Concussion is in the news again. In the first of the Six Nations Championship matches, George North of Wales suffered two blows to the head during the game against England. Peter Robinson, whose son Ben died in 2011 at age 14 after a schools match in Northern Ireland, was quoted in the Times “We are using these players as guinea pigs. I thought Ben’s death was the tipping point when they realised they had to do something, but I don’t think anything drastic will happen until there is a tragedy involving a famous star live on TV. We need a culture change.” Since the weekend, the medics, the coaching team, the concussion protocols and the rugby hierarchy have all been criticized.

Rugby has a problem, there is no doubt, and concussion is a major worry for players and the future of the game. Professionalism has changed the nature of the sport. The players are bigger and stronger, the hits are harder, and it has become an impact sport in contrast to the pre-professional game in which the primary skill was in avoiding the tackle. Medicine must take a strong position, and a recent BMJ editorial and editor’s comment  were encouraging, but the medical reaction should be evidence-based rather than emotive. The science is complex, as Paul McCrory, a world expert from Melbourne, has often pointed out — most clearly at last year’s World Congress on Injury and Illness in Sport. We cannot predict who will be affected and how, but we need to remember: concussion is brain damage, even if it is transient.

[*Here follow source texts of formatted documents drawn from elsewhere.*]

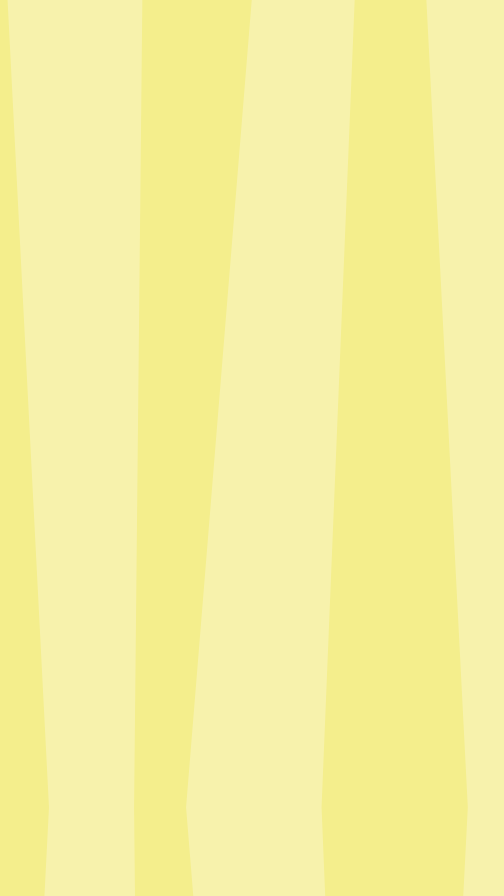
A Shadertoy shader for this background:

```glsl
// Pale yellow backdrop of tapering vertical bands that mirror at a low fold line.
#define LIGHT_BAND vec3(0.969, 0.949, 0.675)
#define DARK_BAND vec3(0.957, 0.933, 0.549)
#define FOLD_HEIGHT 0.099
#define EDGE_COUNT 5

// Each edge: x at the fold, x at the top of the canvas
const vec2 EDGES[EDGE_COUNT] = vec2[](
    vec2(0.0972, 0.0150),
    vec2(0.2660, 0.2824),
    vec2(0.3692, 0.4995),
    vec2(0.6380, 0.7037),
    vec2(0.9282, 0.8460));

// Antialiased coverage of the region right of an edge
float rightOf(vec2 uv, vec2 edge) {
    float rise = abs(uv.y - FOLD_HEIGHT) / (1.0 - FOLD_HEIGHT);
    float edgeX = mix(edge.x, edge.y, rise);
    return clamp((uv.x - edgeX) * iResolution.x + 0.5, 0.0, 1.0);
}

void mainImage(out vec4 fragColor, in vec2 fragCoord) {
    vec2 uv = fragCoord / iResolution.xy;

    // Edges alternately open and close a light band
    float light = 0.0;
    float direction = 1.0;
    for (int i = 0; i < EDGE_COUNT; i++) {
        light += direction * rightOf(uv, EDGES[i]);
        direction = -direction;
    }

    fragColor = vec4(mix(DARK_BAND, LIGHT_BAND, light), 1.0);
}
```
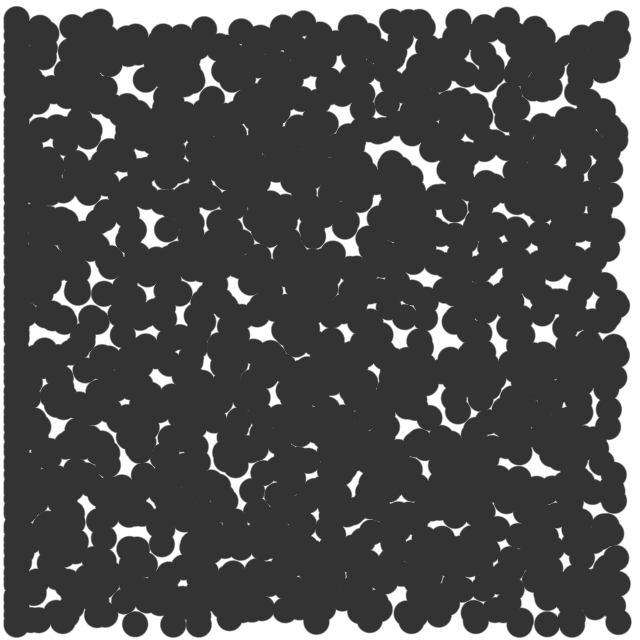
This pattern is drawn by a WebGL 1 fragment shader. Its source:

```glsl
precision highp float;
// Equal dark discs scattered at random over a white square, with a dense column of discs at the left.

uniform vec2 u_resolution;

const vec3 PAPER = vec3(1.0);
const vec3 INK = vec3(0.2);

const float RADIUS = 0.0202;
const float SOFTNESS = 0.0016;             // half width of the disc edge
const vec2 FIELD_MIN = vec2(0.026, 0.024); // bounds of the disc centres
const vec2 FIELD_MAX = vec2(0.967, 0.970);
const float CELLS = 19.0;                  // cells must stay wider than a disc
const int DISCS_PER_CELL = 8;
const float DISC_CHANCE = 0.54;
const float COLUMN_STEP = 0.011;

float hash(vec2 p) {
  return fract(sin(dot(p, vec2(127.1, 311.7))) * 43758.5453);
}

vec2 hash2(vec2 p) {
  return vec2(hash(p), hash(p + vec2(57.3, 19.7)));
}

// Distance to the nearest disc centre that belongs to one grid cell.
float cellDistance(vec2 p, vec2 cell, vec2 cellSize) {
  float nearest = 1.0;
  for (int i = 0; i < DISCS_PER_CELL; i++) {
    vec2 seed = cell + float(i) * vec2(31.0, 73.0);
    vec2 center = FIELD_MIN + (cell + hash2(seed)) * cellSize;
    float present = step(hash(seed + 211.9), DISC_CHANCE);
    nearest = min(nearest, mix(1.0, distance(p, center), present));
  }
  return nearest;
}

// Distance to the nearest scattered centre, from the four closest cells.
float scatterDistance(vec2 p) {
  vec2 cellSize = (FIELD_MAX - FIELD_MIN) / CELLS;
  vec2 corner = floor((p - FIELD_MIN) / cellSize - 0.5);
  float nearest = 1.0;
  for (int y = 0; y < 2; y++) {
    for (int x = 0; x < 2; x++) {
      vec2 cell = corner + vec2(float(x), float(y));
      bool inside = all(greaterThanEqual(cell, vec2(0.0)))
                 && all(lessThan(cell, vec2(CELLS)));
      if (inside) nearest = min(nearest, cellDistance(p, cell, cellSize));
    }
  }
  return nearest;
}

// Distance to the nearest centre in the jittered column at the left bound.
float columnDistance(vec2 p) {
  float slot = floor((p.y - FIELD_MIN.y) / COLUMN_STEP);
  float nearest = 1.0;
  for (int i = -2; i <= 2; i++) {
    float row = slot + float(i);
    float y = FIELD_MIN.y + (row + hash(vec2(row, 401.3))) * COLUMN_STEP;
    y = clamp(y, FIELD_MIN.y, FIELD_MAX.y);
    nearest = min(nearest, distance(p, vec2(FIELD_MIN.x, y)));
  }
  return nearest;
}

float discCoverage(float centerDistance, float radius) {
  return 1.0 - smoothstep(radius - SOFTNESS, radius + SOFTNESS, centerDistance);
}

void main() {
  vec2 p = gl_FragCoord.xy / u_resolution;
  float nearest = min(scatterDistance(p), columnDistance(p));
  gl_FragColor = vec4(mix(PAPER, INK, discCoverage(nearest, RADIUS)), 1.0);
}
```
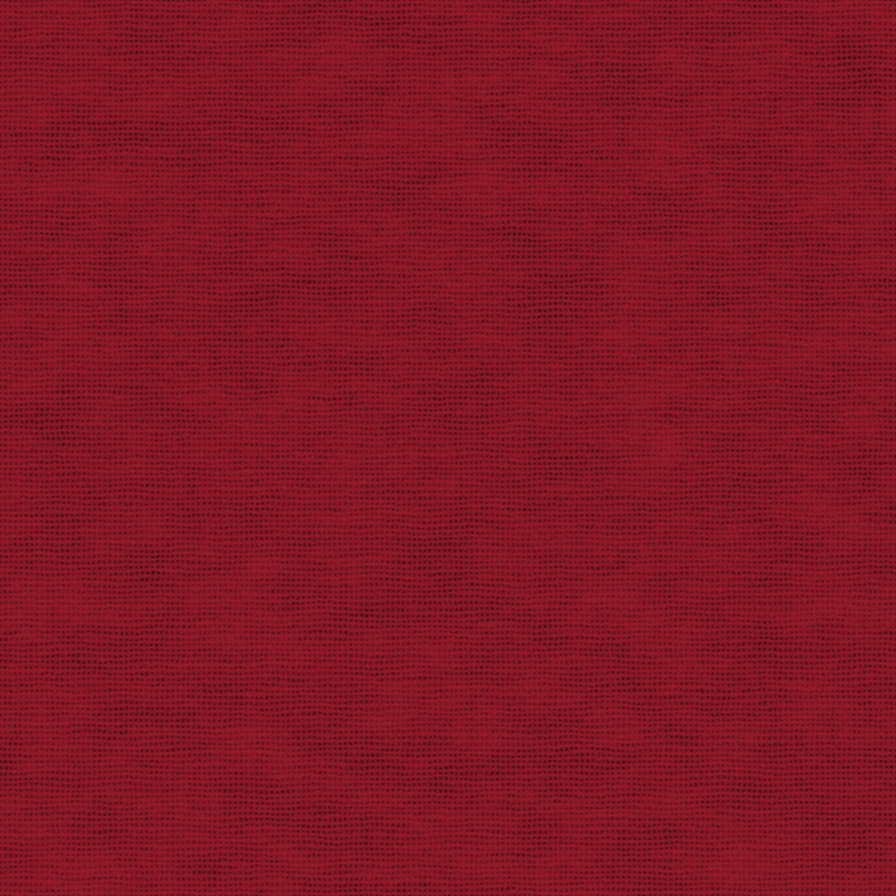
A WebGL 1 fragment shader for this texture:

```glsl
precision highp float;
// Crimson book cloth: a fine plain weave with small dark holes between threads.
// Two bent cosine gratings form the gaps and holes; gradient noise varies the
// thread width, hole depth and dye, mostly in streaks along the horizontal.

uniform vec2 u_resolution;

const float TAU = 6.2831853;

vec2 randomGradient(vec2 cell) {
  vec2 p = fract(cell * vec2(0.1031, 0.1030));
  p += dot(p, p.yx + 33.33);
  float angle = TAU * fract((p.x + p.y) * p.x * 17.31);
  return vec2(cos(angle), sin(angle));
}

float gradientNoise(vec2 p) {
  vec2 cell = floor(p);
  vec2 f = p - cell;
  vec2 blend = f * f * f * (f * (f * 6.0 - 15.0) + 10.0);
  vec2 right = vec2(1.0, 0.0);
  vec2 up = vec2(0.0, 1.0);
  float low = mix(dot(randomGradient(cell), f),
                  dot(randomGradient(cell + right), f - right), blend.x);
  float high = mix(dot(randomGradient(cell + up), f - up),
                   dot(randomGradient(cell + 1.0), f - 1.0), blend.x);
  return 1.4 * mix(low, high, blend.y);
}

// Streaky cloudiness over three scales, wider than tall.
float mottle(vec2 uv) {
  float sum = 0.0;
  float weight = 0.5;
  vec2 p = uv * vec2(9.0, 17.0) + 40.0;
  for (int i = 0; i < 3; i++) {
    sum += weight * gradientNoise(p);
    p = p * 2.1 + 17.3;
    weight *= 0.75;
  }
  return sum;
}

void main() {
  vec2 uv = gl_FragCoord.xy / u_resolution;

  // Thread coordinates, bent gently so rows and columns wander.
  vec2 thread = uv * vec2(171.0, 153.0);
  thread.x += 0.30 * gradientNoise(uv * vec2(25.0, 60.0) + 5.0)
            + 0.12 * gradientNoise(thread * 0.9 + 71.0);
  thread.y += 0.35 * gradientNoise(uv * vec2(18.0, 40.0) + 23.0)
            + 0.14 * gradientNoise(thread * vec2(0.6, 0.9) + 113.0);

  // Gaps between threads, and holes where the gaps cross.
  vec2 gap = 0.5 + 0.5 * cos(TAU * thread);
  float hole = gap.x * gap.y;
  float overUnder = sin(0.5 * TAU * thread.x) * sin(0.5 * TAU * thread.y);

  // Uneven yarn: cloudy patches, thin slubs and fine fibre grain.
  float cloud = mottle(uv);
  float slub = gradientNoise(thread * vec2(0.09, 0.8) + 9.0);
  float knot = gradientNoise(thread * vec2(0.45, 0.9) + 57.0);
  float grain = gradientNoise(uv * vec2(290.0, 330.0) + 31.0);

  float depth = clamp(1.0 + 0.65 * cloud + 0.5 * knot, 0.35, 1.9);
  float shade = 0.03 + (0.17 * gap.y + 0.56 * hole) * depth;
  shade += 0.03 * overUnder + 0.09 * cloud + 0.08 * slub + 0.07 * grain;

  vec3 litCrimson = vec3(0.578, 0.103, 0.165);
  vec3 deepMaroon = vec3(0.310, 0.052, 0.083);
  gl_FragColor = vec4(mix(litCrimson, deepMaroon, clamp(shade, -0.08, 1.1)), 1.0);
}
```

The world skiing championships were a stark reminder of the risks of downhill ski racing. Live sport may also mean televised trauma. As Ondrej Bank approached the end of his run in the downhill component of the combined event, he lost control after a jump at around 75 miles per hour.

The crowd gasped and watched silently as medics administered to him within full view of the grandstand. The television shots were mercifully discreet, but the horror was clearly reflected in spectators’ faces. Skiing authorities have been working hard to make the sport safer. but this event reminded viewers of the high risks. It was another blow to the Beaver Creek organizers who had hoped for a glorious and flawless event showcasing the best of the United States. The US mens’ downhill team had helped maintain morale among supporters already disappointed by Lindsay Vonn’s failure to bring home the expected gold medal after her superb return to form in Europe following her cruciate injury.

But let’s leave the final sports medicine reflections to the truly legendary jump jockey AP McCoy, who announced that he will be retiring at the end of this season. After what will be soon be 20 successive champion jockey titles and an orthopedic textbook litany of fall-related injuries, including 29 fractures, he intends to hang up his silks at the end of this season. “I’m so up on medical things now I could nearly be a doctor … You only worry about your head or your spinal column. Everything else, some way or another, will repair in time.”